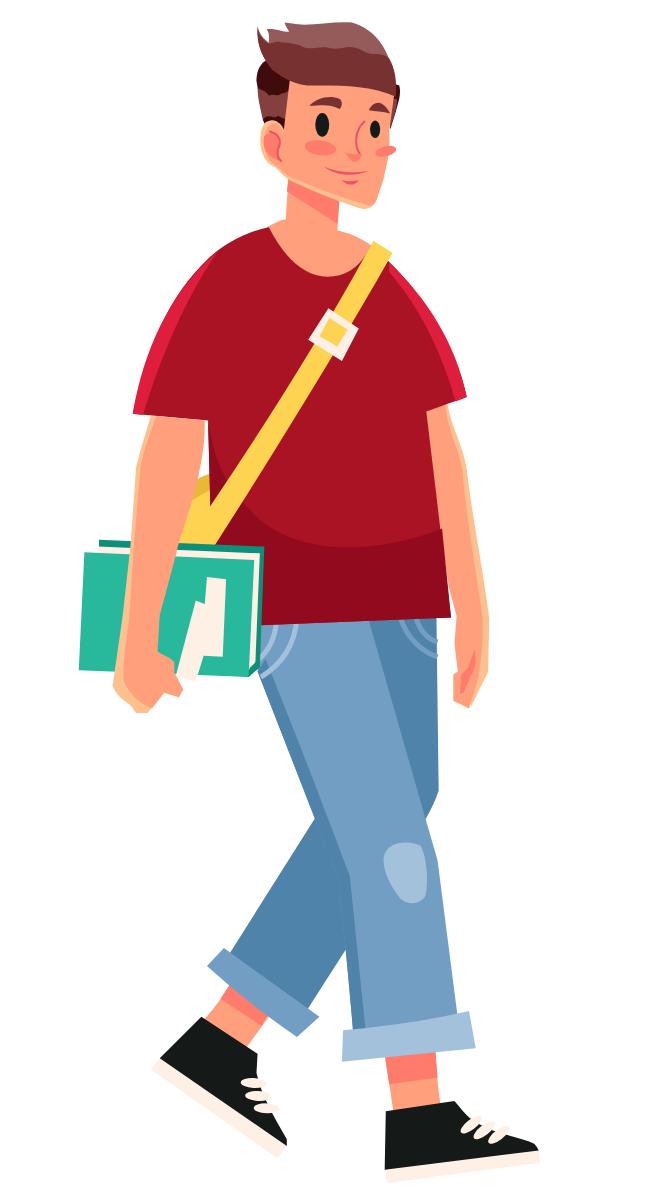
<!DOCTYPE html>
<html lang="en">
<head>
<meta charset="utf-8">
<title>Walking student</title>
<style>
:root{
  --paper:#ffffff;--skin:#ff9f7c;--skin-light:#ffc08f;--skin-shade:#ff7b6b;--line:#ef4f68;
  --hair:#773130;--hair-light:#955b5a;--hair-side:#843f3e;--hair-dark:#3f0b0c;
  --shirt:#aa1324;--shirt-light:#df1e3e;--shirt-dark:#920a1e;
  --strap:#ffd352;--strap-dark:#e9b934;--cream:#fff0e6;
  --denim:#739ec3;--denim-dark:#4f83a9;--denim-light:#a3c1da;
  --book:#28b89b;--book-dark:#0d9079;--ink:#151917;
}
html,body{margin:0;width:667px;height:1200px;overflow:hidden;background:var(--paper)}
svg{display:block}
.skin{fill:var(--skin)}.skin-light{fill:var(--skin-light)}.skin-shade{fill:var(--skin-shade)}
.hair{fill:var(--hair)}.hair-light{fill:var(--hair-light)}.hair-side{fill:var(--hair-side)}.hair-dark{fill:var(--hair-dark)}
.shirt{fill:var(--shirt)}.shirt-light{fill:var(--shirt-light)}.shirt-dark{fill:var(--shirt-dark)}
.strap{fill:var(--strap)}.strap-dark{fill:var(--strap-dark)}.cream{fill:var(--cream)}
.denim{fill:var(--denim)}.denim-dark{fill:var(--denim-dark)}.denim-light{fill:var(--denim-light)}
.book{fill:var(--book)}.book-dark{fill:var(--book-dark)}.ink{fill:var(--ink)}
.face-line{fill:none;stroke:var(--line);stroke-width:1.8;stroke-linecap:round}
.stitch{fill:none;stroke:var(--denim-light);stroke-width:4.5}
.stitch-dark{fill:none;stroke:var(--denim);stroke-width:4.5}
</style>
</head>
<body>
<svg width="667" height="1200" viewBox="0 0 593 1067" role="img" aria-label="Young man walking with a shoulder bag and books">
  <defs>
    <ellipse id="lace" class="cream" rx="11.5" ry="4.4"/>
  </defs>

  <g id="back-leg">
    <path class="skin" d="M205 874L241 901Q227 921 217 934L180 908Q195 892 205 874Z"/>
    <path class="skin-shade" d="M206 873L240 900L232 912L196 888Z"/>
    <path class="cream" d="M142 941L255 1018L247 1030L134 951Z"/>
    <path class="ink" d="M179 904L229 937L228 954C233 975 242 990 255 1013V1019L142 941Z"/>
    <use href="#lace" transform="translate(225.500 963) rotate(3)"/>
    <use href="#lace" transform="translate(229.500 974.500) rotate(3)"/>
    <use href="#lace" transform="translate(237 985.500) rotate(2)"/>
    <path class="denim-dark" d="M322 545H388L390 703Q386 715 378 729L307 845L273 898L204 848L281 726Z"/>
    <path class="denim" d="M199 843L284 904L264 922Q220 892 184 859Z"/>
    <path class="stitch-dark" d="M356 549C361 566 374 579 389 584M370 549C373 561 380 568 389 571"/>
  </g>

  <g id="front-leg">
    <path class="skin" d="M342 936L387 931C388 950 389 966 392 984L350 990Z"/>
    <path class="skin-shade" d="M342 938L387 933L389 958L346 964Z"/>
    <path class="cream" d="M342 1039L479 1022L480 1034L344 1052Z"/>
    <path class="ink" d="M343 988L404 979C411 987 415 993 422 997C440 1009 461 1010 475 1017Q477 1019 479 1023L342 1040Z"/>
    <use href="#lace" transform="translate(419 1000) rotate(-38)"/>
    <use href="#lace" transform="translate(430.500 1005) rotate(-38)"/>
    <use href="#lace" transform="translate(443.500 1009) rotate(-38)"/>
    <path class="denim" d="M231 545H326L378 727L389 765L407 905L314 918C310 870 306 830 301 782L229 597Z"/>
    <path class="denim-dark" d="M229 597L236 586C262 650 285 710 311 779L325 916L314 918C310 870 306 830 301 782Z"/>
    <path class="denim-light" d="M305 916Q365 911 417 899L423 932L304 944Z"/>
    <path class="denim-light" d="M341 764C342 747 365 747 374 752C380 764 381 786 378 797C372 806 360 804 355 798C347 787 341 776 341 764Z"/>
    <path class="stitch" d="M264 550C262 574 250 591 232 602M246 550C245 567 239 579 229 587"/>
  </g>

  <g id="far-arm">
    <path class="skin-light" d="M390 358L398 360C401 380 412 396 415 418C420 460 430 510 435 550L434 597L419 628L410 600L418 550Z"/>
    <path class="skin" d="M376 362L396 359C397 380 407 397 411 417C414 460 424 510 429 550C430 575 427 590 425 604L417 630L403 623V600L407 597L404 572L406 548L399 522Z"/>
    <path class="skin-shade" d="M422 577C424 588 422 597 418 602L412 616L409 617L410 600L416 594Z"/>
  </g>

  <g id="bag">
    <path class="strap-dark" d="M163 442C170 429 177 423 189 421V445L163 452Z"/>
    <path class="strap" d="M154 492L165 448L190 434L196 490Z"/>
  </g>

  <g id="neck">
    <path class="skin" d="M257 150L254 195C248 196 243 199 236 203C250 232 272 250 292 249C312 248 324 238 331 219C320 211 310 207 300 205L302 170Z"/>
    <path class="skin-shade" d="M257 154L302 176L300 199L255 170Z"/>
  </g>

  <g id="shirt">
    <path class="shirt" d="M239 202C215 207 197 219 185 230C150 263 130 310 118 368L185 374L187 450L192 494L231 556L401 549L379 366L415 353C405 305 375 262 346 233Q339 224 330 218C321 236 310 246 291 246C270 246 252 228 239 202Z"/>
    <path class="shirt-dark" d="M185 374C190 412 204 436 222 453C254 491 325 497 393 470L401 549L231 556L192 494L187 450Z"/>
    <path class="shirt-light" d="M118 368C128 310 151 260 194 223C166 263 144 314 127 369Z"/>
    <path class="shirt-light" d="M346 233C380 266 405 305 415 353L405 357C393 314 374 274 346 242Z"/>
  </g>

  <g id="strap">
    <path class="strap" d="M332 214L349 225C301 310 242 405 189 488L164 486L187 450C240 371 285 300 332 214Z"/>
    <path class="cream" fill-rule="evenodd" d="M292 274L319 292L304 321L274 302ZM293 283L284 299L300 308L309 293Z"/>
  </g>

  <g id="books">
    <path class="book-dark" d="M88 480L235 486L231 593L221 602L87 590Z"/>
    <path class="cream" d="M87 486L231 492L227 590L221 596L88 580Z"/>
    <path class="book" d="M75 491L226 498L221 602L70 596Z"/>
    <path class="book-dark" d="M222 594L231 585V593L221 602Z"/>
    <path class="cream" d="M184 513L201 515L198 584L181 583L174 606L156 602L174 534L182 537Z"/>
  </g>

  <g id="near-arm">
    <path class="skin-light" d="M134 370L146 371L130 430L124 550L138 626L131 634H121L116 627C108 622 103 617 100 610L109 548L116 485L121 415C125 399 130 384 134 370Z"/>
    <path class="skin" d="M139 370L182 374C182 394 180 407 177 420C174 441 160 475 156 495L142 547L140 579C147 584 153 585 155 589L155 598L163 613L159 620L146 616L135 630C124 625 115 618 110 605C109 584 113 568 115 548L119 485L125 415C128 399 134 384 139 370Z"/>
  </g>

  <g id="head">
    <path class="hair-dark" d="M236 54C230 58 228 65 228 72L234 106L252 118L260 76L252 58Z"/>
    <path class="hair-side" d="M229 78C233 81 236 80 239 85C244 83 245 86 249 84C252 82 255 83 257 80L260 112L252 116C247 106 239 105 234 108C232 98 229 88 229 78Z"/>
    <path class="hair-dark" d="M234 106C239 100 243 107 247 103L255 107L254 119C249 108 241 104 235 110Z"/>
    <path class="hair-dark" d="M349 74L355 76C357 84 354 91 352 99L347 115L344 100Z"/>
    <path class="hair-side" d="M353 88C353 98 349 106 347 114L346 103L349 88Z"/>
    <path class="skin-light" d="M253 117C249 104 235 103 232 117C230 131 233 144 245 149C250 154 253 158 259 161C280 171 301 179 319 185C326 187 331 185 334 179L342 157L300 90Z"/>
    <path class="skin" d="M258 68L351 80L346 117C348 137 341 160 335 177C333 183 329 185 323 181C299 175 276 165 257 157C252 154 248 149 245 147C235 141 234 130 236 118C239 107 248 106 252 118Z"/>
    <path class="skin-shade" d="M235 121C242 115 247 120 248 128C247 134 247 139 249 143C240 141 232 133 235 121Z"/>
    <path class="face-line" d="M240 117C250 120 250 127 247 133C246 138 247 141 250 143"/>
    <path class="hair-light" d="M229 23C228 38 232 49 239 57L260 64L350 70C347 45 334 26 313 20C292 19 274 24 260 21L253 20C254 24 256 26 257 28C251 29 246 25 237 26C240 30 239 34 239 38C234 34 230 30 229 23Z"/>
    <path class="hair" d="M229 24C228 41 234 52 242 62C250 68 258 74 273 76C300 76 327 75 352 86C353 71 351 61 346 52C338 45 331 51 322 45C310 38 304 45 294 43C285 40 278 45 270 42C260 37 253 39 247 37L239 39C234 36 230 31 229 24Z"/>
    <path class="hair" d="M275 94C282 87 293 84 302 88C305 90 304 95 302 97C293 92 285 94 275 94Z"/>
    <path class="hair" d="M328 98C330 93 335 90 339 92C344 95 345 98 347 101C340 99 334 99 328 98Z"/>
    <ellipse class="ink" cx="286.500" cy="111" rx="6.200" ry="10.500"/>
    <ellipse class="ink" cx="333.500" cy="115" rx="4.500" ry="7.800"/>
    <ellipse class="skin-shade" cx="285" cy="131.500" rx="14" ry="6.500" transform="rotate(8 285 131.500)"/>
    <ellipse class="skin-shade" cx="343" cy="134.500" rx="9.500" ry="4.400" transform="rotate(-15 343 134.500)"/>
    <path class="face-line" d="M324 108C315 116 315 130 320 137"/>
    <path class="skin-shade" d="M306 135C311 138 316 137 322 137C321 141 317 145 314 144C311 142 309 138 306 135Z"/>
    <path d="M288 148C302 154 314 154 328 152C316 157 299 157 288 148Z" fill="var(--line)"/>
    <path d="M304 160C309 162 314 161 319 160C315 166 308 165 304 160Z" fill="var(--line)"/>
  </g>
</svg>
</body>
</html>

*Work to be completed*:
For the word "books", count the lines of the data that contain it and report only the total.

*Output of the task*:
2